PRESIDENT Bush has made a commendable commitment to the federal Pell Grant program, which helps lower-income students attend college. In a speech in Florida last week, he pledged to eliminate the program's current $4 billion deficit and increase the maximum grant by $100 for each of the next five years. But it's not clear that the increased costs can be paid for by potential savings suggested in the president's sketchy proposal. And Mr. Bush will really need to push Congress to help him make good on his promises.
As more high school graduates pursue a postsecondary education, particularly in a bad economy, demand for the Pell Grant program has grown. Since 2000, more than a million students have been added to the rolls - for an expected total of 5.2 million students by September 2005. The enormous expansion has created a $4.3 billion deficit in the $12 billion program.
Mr. Bush thinks that enough savings can be wrung out of the student loan program, by making it more "effective and efficient," to eliminate the Pell Grant deficit. The administration suggests that can be done by reducing the government's subsidies to banks and other private lenders that actually provide the loans, among other possibilities.
As usual, the devil is surely in the details, which should be revealed when the administration's budget is presented early next month.

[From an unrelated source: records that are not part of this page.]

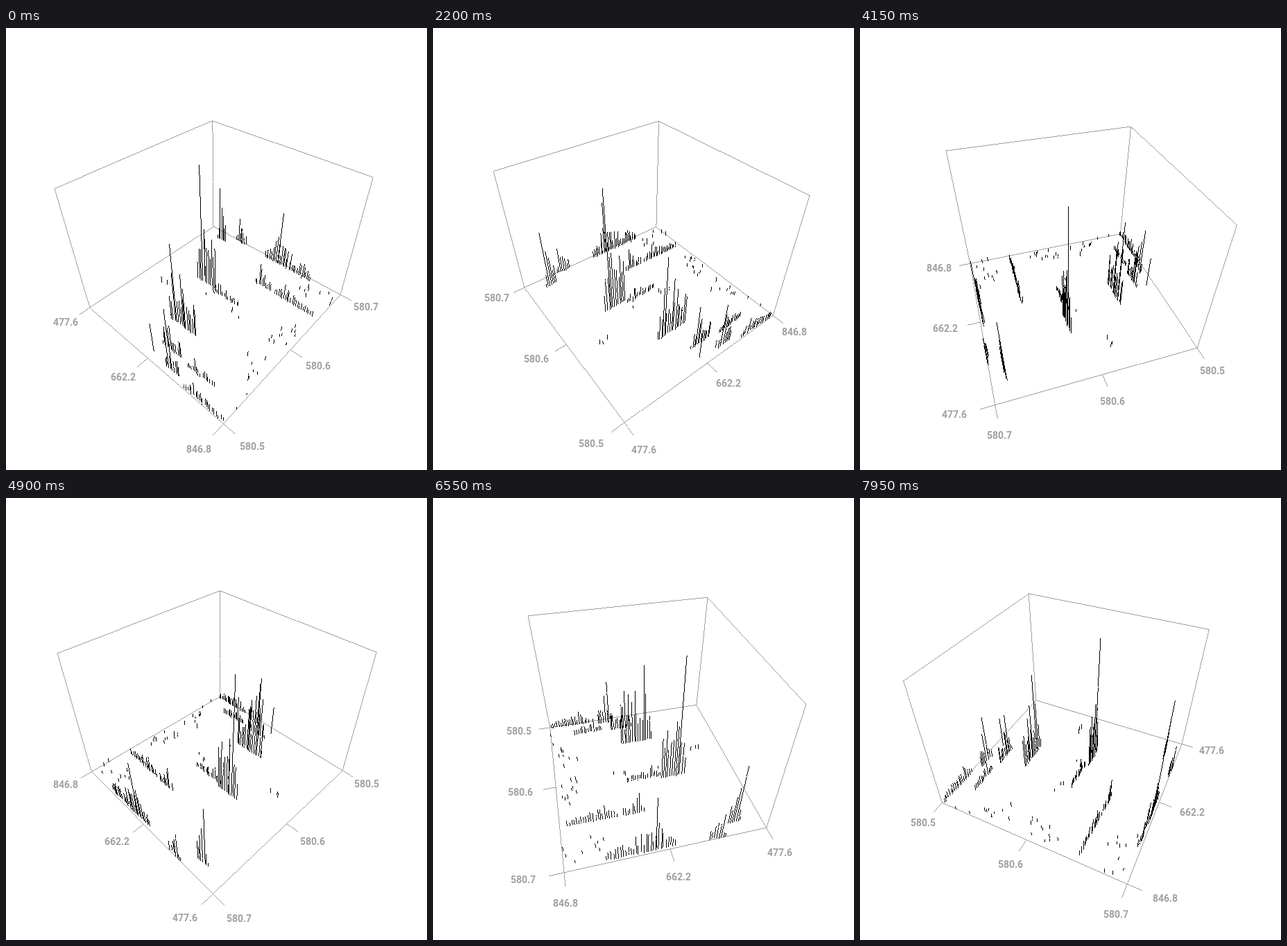
Recreate the animation shown at these times as an HTML page with a canvas. Size 607 px wide and 637 px high, loop 8 s.

```html
<!DOCTYPE html>
<html lang="en">
<head>
<meta charset="utf-8">
<title>Rotating spike plot</title>
<style>
  html, body { margin: 0; width: 100%; height: 100%; overflow: hidden; background: #fff; }
  canvas { display: block; }
</style>
</head>
<body>
<canvas id="stage" width="607" height="637"></canvas>
<script>
const ctx = document.getElementById('stage').getContext('2d');
const LOOP = 8000, STEP = 50;
const START = 41.95, SPEED = 36;      // degrees, degrees per second
const HX = 0.984, HY = 1.015;         // half sides of the floor
const TICK = 0.13, LABEL = 0.3;
const GAP = 0.024;                    // distance between spikes in a row
const GREY = '#a0a0a0';
const X_TEXT = ['477.6', '662.2', '846.8'];
const Y_TEXT = ['580.5', '580.6', '580.7'];

let seed = 7;
function random(low = 0, high = 1) {
  seed = (seed * 16807) % 2147483647;
  return low + (high - low) * seed / 2147483647;
}

// x and y run from -1 to 1 over the floor, height from 0 to 1.
const spikes = [];
function spike(x, y, height) {
  spikes.push({ x: x * HX, y: y * HY, height });
}

// Row of spikes that climbs to its peak in the first quarter, then fades.
function row(y, from, to, high) {
  const count = Math.round((to - from) / GAP);
  const top = Math.round(count / 4);
  for (let i = 0; i <= count; i++) {
    const t = (i - top) / count;
    const shape = t < 0 ? 1 + 3 * t : Math.exp(-1.2 * t);
    const share = i === top ? 1 : random(0.3, 0.95);
    const x = from + GAP * (i + (i === top ? 0 : random(-0.3, 0.3)));
    spike(x, y + random(-0.012, 0.012), Math.max(0.03, high * shape * share));
  }
}

function dust(x0, x1, y0, y1, count) {
  for (let i = 0; i < count; i++) {
    spike(random(x0, x1), random(y0, y1), random(0.02, 0.045));
  }
}

row(0.86, -0.79, -0.64, 0.51);
row(0.99, -0.57, -0.39, 0.23);
row(0.137, -0.43, -0.16, 1);
row(0.1, -0.16, 0.22, 0.11);
row(-0.502, -0.22, 0.16, 0.7);
row(-0.785, -0.02, 0.24, 0.37);
row(-0.93, 0.19, 0.38, 0.4);
row(-0.8, 0.36, 0.7, 0.13);
row(-0.985, 0.5, 0.98, 0.13);
row(0.97, -0.06, 0.62, 0.26);
row(0.525, 0.14, 0.36, 0.2);
row(0.52, 0.42, 0.92, 0.14);
spike(0.13, 0.975, 0.49);
spike(-0.02, -0.907, 0.27);
dust(0.74, 0.97, -0.08, 0.28, 11);
dust(0.6, 1, -0.85, -0.25, 10);
dust(0.5, 1, 0.7, 0.97, 10);
dust(-1, -0.4, -0.25, -0.18, 3);
dust(-0.2, 0.45, -0.05, 0.1, 5);

let cos = 1, sin = 0;

// Floor point turned about the vertical axis: u to the right, v to the viewer.
function turn(x, y) {
  return [x * cos + y * sin, x * sin - y * cos];
}

function project(x, y, z) {
  const [u, v] = turn(x, y);
  const scale = 576 / (4.5 - 0.7763 * v - 0.96 * z);
  return [304 + scale * u, 309.3 + scale * (0.655 + 0.626 * v - 1.188 * z)];
}

// Crisp one-pixel line without smoothing.
function line(a, b) {
  const dx = b[0] - a[0], dy = b[1] - a[1];
  const n = Math.max(1, Math.round(Math.max(Math.abs(dx), Math.abs(dy))));
  for (let i = 0; i <= n; i++) {
    ctx.fillRect(Math.round(a[0] + dx * i / n), Math.round(a[1] + dy * i / n), 1, 1);
  }
}

function drawBox(sx, sy) {
  const x = sx * HX, y = sy * HY;     // front corner
  const ring = [[x, y], [-x, y], [-x, -y], [x, -y]];
  const floor = ring.map(c => project(c[0], c[1], 0));
  const roof = ring.map(c => project(c[0], c[1], 1));
  for (let i = 0; i < 4; i++) line(floor[i], floor[(i + 1) % 4]);
  for (let i = 1; i < 4; i++) line(floor[i], roof[i]);
  line(roof[1], roof[2]);
  line(roof[2], roof[3]);
}

// Tick and label, pointing outwards along (ox, oy).
function drawMark(text, x, y, ox, oy) {
  line(project(x, y, 0), project(x + ox * TICK, y + oy * TICK, 0));
  const [du, dv] = turn(ox, oy);
  const side = Math.abs(du);
  const push = 12 * Math.max(0, (side - 0.6) / 0.4) - 2 * Math.min(1, side * 4);
  const [px, py] = project(x + ox * LABEL, y + oy * LABEL, 0);
  ctx.fillText(text, Math.round(px + Math.sign(du) * push), Math.round(py - 2.5 * dv * dv + 5));
}

function draw(ms) {
  const angle = (START - SPEED * ms / 1000) * Math.PI / 180;
  cos = Math.cos(angle);
  sin = Math.sin(angle);
  const sx = Math.sign(sin) || 1, sy = -Math.sign(cos) || 1;

  ctx.fillStyle = '#fff';
  ctx.fillRect(0, 0, 607, 637);
  ctx.fillStyle = GREY;
  ctx.font = 'bold 14px Roboto, sans-serif';
  ctx.textAlign = 'center';
  drawBox(sx, sy);
  for (let i = 0; i < 3; i++) {
    drawMark(X_TEXT[i], (i - 1) * HX, sy * HY, 0, sy);
    drawMark(Y_TEXT[i], sx * HX, (i - 1) * HY, sx, 0);
  }

  ctx.fillStyle = '#000';
  for (const { x, y, height } of spikes) {
    line(project(x, y, 0), project(x, y, height));
  }
}

let shown = -1;
function tick() {
  const ms = Math.floor((performance.now() % LOOP) / STEP) * STEP;
  if (ms !== shown) {
    shown = ms;
    draw(ms);
  }
  requestAnimationFrame(tick);
}
tick();
</script>
</body>
</html>
```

But Mr. Bush spoke confidently last week that enough costs can be shaved from the loan program to guarantee that the maximum Pell Grant will increase from $4,050 to $4,550 in five years.
Considering that during Mr. Bush's 2000 campaign he proposed raising the maximum grant to $5,100, but did not follow through; considering that college costs are increasing at a much faster rate than the cost of living; and considering that, just last month, the Department of Education updated income-eligibility standards for Pell Grants that could knock close to 90,000 students off the rolls and reduce grants to about 1.3 million other students, Massachusetts Sen. Edward M. Kennedy is right to caution families with kids applying to college to "not count their chickens before they hatch." But if Mr. Bush puts some meat on his proposal and uses some political muscle to push it through Congress, he will have done much to maintain the reality of the Pell Grant promise.